◆ Directions ◆
Set down, please, exactly the lines below that run from the line with "1px; height: 21px;" to the line with "none; width: 51px;", both lines included.

◆ Stored data ◆
____
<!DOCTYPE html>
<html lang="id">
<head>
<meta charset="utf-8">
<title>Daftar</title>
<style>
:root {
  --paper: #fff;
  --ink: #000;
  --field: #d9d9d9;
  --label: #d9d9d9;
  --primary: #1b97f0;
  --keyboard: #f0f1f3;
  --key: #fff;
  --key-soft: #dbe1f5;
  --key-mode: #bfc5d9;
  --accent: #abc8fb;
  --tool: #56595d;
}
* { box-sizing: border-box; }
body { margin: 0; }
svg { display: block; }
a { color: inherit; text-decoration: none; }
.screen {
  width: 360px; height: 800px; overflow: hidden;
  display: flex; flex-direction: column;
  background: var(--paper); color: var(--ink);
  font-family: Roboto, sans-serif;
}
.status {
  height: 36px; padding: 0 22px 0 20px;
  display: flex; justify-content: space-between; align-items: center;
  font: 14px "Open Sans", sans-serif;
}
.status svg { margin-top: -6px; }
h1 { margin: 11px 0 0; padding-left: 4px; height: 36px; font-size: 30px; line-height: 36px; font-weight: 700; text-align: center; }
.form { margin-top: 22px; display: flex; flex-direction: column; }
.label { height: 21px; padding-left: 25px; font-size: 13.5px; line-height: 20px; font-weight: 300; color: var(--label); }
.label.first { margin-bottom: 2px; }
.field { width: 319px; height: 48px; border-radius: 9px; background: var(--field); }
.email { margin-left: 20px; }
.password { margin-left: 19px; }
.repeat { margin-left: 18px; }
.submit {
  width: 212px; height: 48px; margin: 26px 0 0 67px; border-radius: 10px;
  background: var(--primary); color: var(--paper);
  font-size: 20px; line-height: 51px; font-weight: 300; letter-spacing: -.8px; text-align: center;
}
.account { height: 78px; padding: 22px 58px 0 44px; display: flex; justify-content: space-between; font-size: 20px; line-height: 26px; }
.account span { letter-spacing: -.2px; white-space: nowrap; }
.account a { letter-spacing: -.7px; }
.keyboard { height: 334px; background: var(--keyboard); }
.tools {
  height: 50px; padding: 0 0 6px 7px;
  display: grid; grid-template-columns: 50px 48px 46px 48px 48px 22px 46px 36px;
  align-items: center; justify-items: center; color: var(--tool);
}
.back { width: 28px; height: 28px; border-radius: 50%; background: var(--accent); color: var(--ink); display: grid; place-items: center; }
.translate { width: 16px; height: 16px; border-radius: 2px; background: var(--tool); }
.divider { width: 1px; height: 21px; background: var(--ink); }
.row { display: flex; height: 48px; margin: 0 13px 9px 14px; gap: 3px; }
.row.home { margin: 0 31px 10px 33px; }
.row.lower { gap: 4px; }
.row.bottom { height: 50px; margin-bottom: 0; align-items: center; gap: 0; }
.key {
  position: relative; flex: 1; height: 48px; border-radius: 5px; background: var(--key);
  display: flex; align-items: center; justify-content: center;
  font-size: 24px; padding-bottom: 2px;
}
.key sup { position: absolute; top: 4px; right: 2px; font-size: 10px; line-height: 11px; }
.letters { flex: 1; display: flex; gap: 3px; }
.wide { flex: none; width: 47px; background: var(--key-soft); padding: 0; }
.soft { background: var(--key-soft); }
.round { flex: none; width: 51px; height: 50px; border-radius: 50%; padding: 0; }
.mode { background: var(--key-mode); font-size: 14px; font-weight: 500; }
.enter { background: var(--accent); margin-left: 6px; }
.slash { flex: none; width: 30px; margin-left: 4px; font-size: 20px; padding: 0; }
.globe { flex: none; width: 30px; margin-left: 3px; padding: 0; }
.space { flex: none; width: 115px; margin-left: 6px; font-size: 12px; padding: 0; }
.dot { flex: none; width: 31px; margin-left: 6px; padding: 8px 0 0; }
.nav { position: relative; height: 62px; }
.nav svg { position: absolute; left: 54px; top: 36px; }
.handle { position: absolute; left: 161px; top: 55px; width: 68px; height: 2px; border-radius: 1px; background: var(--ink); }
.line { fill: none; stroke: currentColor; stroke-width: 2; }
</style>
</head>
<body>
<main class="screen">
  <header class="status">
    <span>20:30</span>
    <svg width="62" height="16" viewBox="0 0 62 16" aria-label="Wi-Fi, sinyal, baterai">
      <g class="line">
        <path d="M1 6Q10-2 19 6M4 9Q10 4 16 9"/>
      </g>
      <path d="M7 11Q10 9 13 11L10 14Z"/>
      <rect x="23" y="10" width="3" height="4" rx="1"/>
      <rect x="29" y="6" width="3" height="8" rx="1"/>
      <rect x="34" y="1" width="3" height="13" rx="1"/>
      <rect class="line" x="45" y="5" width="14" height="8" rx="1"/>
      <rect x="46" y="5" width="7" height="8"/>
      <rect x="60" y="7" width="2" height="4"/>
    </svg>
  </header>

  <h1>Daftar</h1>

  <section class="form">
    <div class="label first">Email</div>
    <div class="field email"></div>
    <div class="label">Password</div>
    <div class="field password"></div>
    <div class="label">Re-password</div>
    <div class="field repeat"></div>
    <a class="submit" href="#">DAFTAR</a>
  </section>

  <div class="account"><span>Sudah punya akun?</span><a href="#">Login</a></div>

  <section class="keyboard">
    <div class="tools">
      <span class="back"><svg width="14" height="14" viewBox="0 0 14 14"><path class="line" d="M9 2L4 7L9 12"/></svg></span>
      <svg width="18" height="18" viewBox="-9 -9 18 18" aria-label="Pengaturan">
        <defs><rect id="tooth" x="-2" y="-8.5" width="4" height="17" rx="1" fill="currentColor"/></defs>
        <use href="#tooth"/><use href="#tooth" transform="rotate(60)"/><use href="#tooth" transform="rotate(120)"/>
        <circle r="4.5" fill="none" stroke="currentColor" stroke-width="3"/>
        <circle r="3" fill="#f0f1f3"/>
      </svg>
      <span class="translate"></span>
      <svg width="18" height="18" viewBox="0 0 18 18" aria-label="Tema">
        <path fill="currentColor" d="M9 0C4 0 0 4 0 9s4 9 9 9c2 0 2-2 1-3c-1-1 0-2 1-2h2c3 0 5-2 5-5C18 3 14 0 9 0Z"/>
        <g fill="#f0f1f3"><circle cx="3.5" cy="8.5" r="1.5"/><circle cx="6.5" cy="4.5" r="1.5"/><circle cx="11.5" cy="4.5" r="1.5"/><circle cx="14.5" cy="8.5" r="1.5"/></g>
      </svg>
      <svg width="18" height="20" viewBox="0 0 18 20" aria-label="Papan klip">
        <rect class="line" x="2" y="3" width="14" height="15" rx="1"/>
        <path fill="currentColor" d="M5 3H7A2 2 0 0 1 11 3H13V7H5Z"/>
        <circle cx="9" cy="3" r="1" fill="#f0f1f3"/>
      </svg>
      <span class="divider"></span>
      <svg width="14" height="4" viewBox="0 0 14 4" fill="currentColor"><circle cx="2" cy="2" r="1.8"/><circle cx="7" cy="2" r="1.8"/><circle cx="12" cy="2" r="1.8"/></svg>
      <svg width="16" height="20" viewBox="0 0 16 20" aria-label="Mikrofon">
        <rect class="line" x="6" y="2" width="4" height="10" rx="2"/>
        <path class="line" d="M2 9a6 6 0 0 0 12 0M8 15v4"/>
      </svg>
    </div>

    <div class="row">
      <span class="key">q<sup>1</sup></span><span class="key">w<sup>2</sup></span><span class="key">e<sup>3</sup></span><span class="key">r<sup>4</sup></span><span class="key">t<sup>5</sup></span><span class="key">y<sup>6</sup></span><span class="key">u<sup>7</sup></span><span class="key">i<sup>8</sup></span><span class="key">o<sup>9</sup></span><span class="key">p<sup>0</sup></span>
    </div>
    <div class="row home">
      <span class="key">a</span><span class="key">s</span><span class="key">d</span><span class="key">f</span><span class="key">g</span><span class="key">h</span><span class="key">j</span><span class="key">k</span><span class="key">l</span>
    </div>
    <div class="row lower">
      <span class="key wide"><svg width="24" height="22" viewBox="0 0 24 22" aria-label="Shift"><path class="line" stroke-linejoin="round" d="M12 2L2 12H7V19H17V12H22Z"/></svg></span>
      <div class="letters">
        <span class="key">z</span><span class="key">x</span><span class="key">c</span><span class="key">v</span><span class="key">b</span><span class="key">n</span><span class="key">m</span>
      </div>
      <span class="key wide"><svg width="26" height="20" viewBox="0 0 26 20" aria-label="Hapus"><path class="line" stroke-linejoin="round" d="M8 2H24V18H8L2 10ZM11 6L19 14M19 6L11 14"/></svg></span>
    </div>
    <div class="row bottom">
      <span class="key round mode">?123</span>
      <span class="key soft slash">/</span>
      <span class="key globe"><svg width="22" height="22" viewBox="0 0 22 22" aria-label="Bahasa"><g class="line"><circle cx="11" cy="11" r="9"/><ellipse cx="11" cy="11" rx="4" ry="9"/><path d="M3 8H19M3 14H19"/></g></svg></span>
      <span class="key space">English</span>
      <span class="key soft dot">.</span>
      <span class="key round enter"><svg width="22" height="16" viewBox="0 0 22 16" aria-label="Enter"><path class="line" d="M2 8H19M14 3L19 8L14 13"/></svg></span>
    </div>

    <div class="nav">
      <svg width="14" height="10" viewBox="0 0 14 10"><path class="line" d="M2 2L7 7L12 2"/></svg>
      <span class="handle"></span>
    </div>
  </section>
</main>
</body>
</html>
____
◆ Task result ◆
.divider { width: 1px; height: 21px; background: var(--ink); }
.row { display: flex; height: 48px; margin: 0 13px 9px 14px; gap: 3px; }
.row.home { margin: 0 31px 10px 33px; }
.row.lower { gap: 4px; }
.row.bottom { height: 50px; margin-bottom: 0; align-items: center; gap: 0; }
.key {
  position: relative; flex: 1; height: 48px; border-radius: 5px; background: var(--key);
  display: flex; align-items: center; justify-content: center;
  font-size: 24px; padding-bottom: 2px;
}
.key sup { position: absolute; top: 4px; right: 2px; font-size: 10px; line-height: 11px; }
.letters { flex: 1; display: flex; gap: 3px; }
.wide { flex: none; width: 47px; background: var(--key-soft); padding: 0; }
.soft { background: var(--key-soft); }
.round { flex: none; width: 51px; height: 50px; border-radius: 50%; padding: 0; }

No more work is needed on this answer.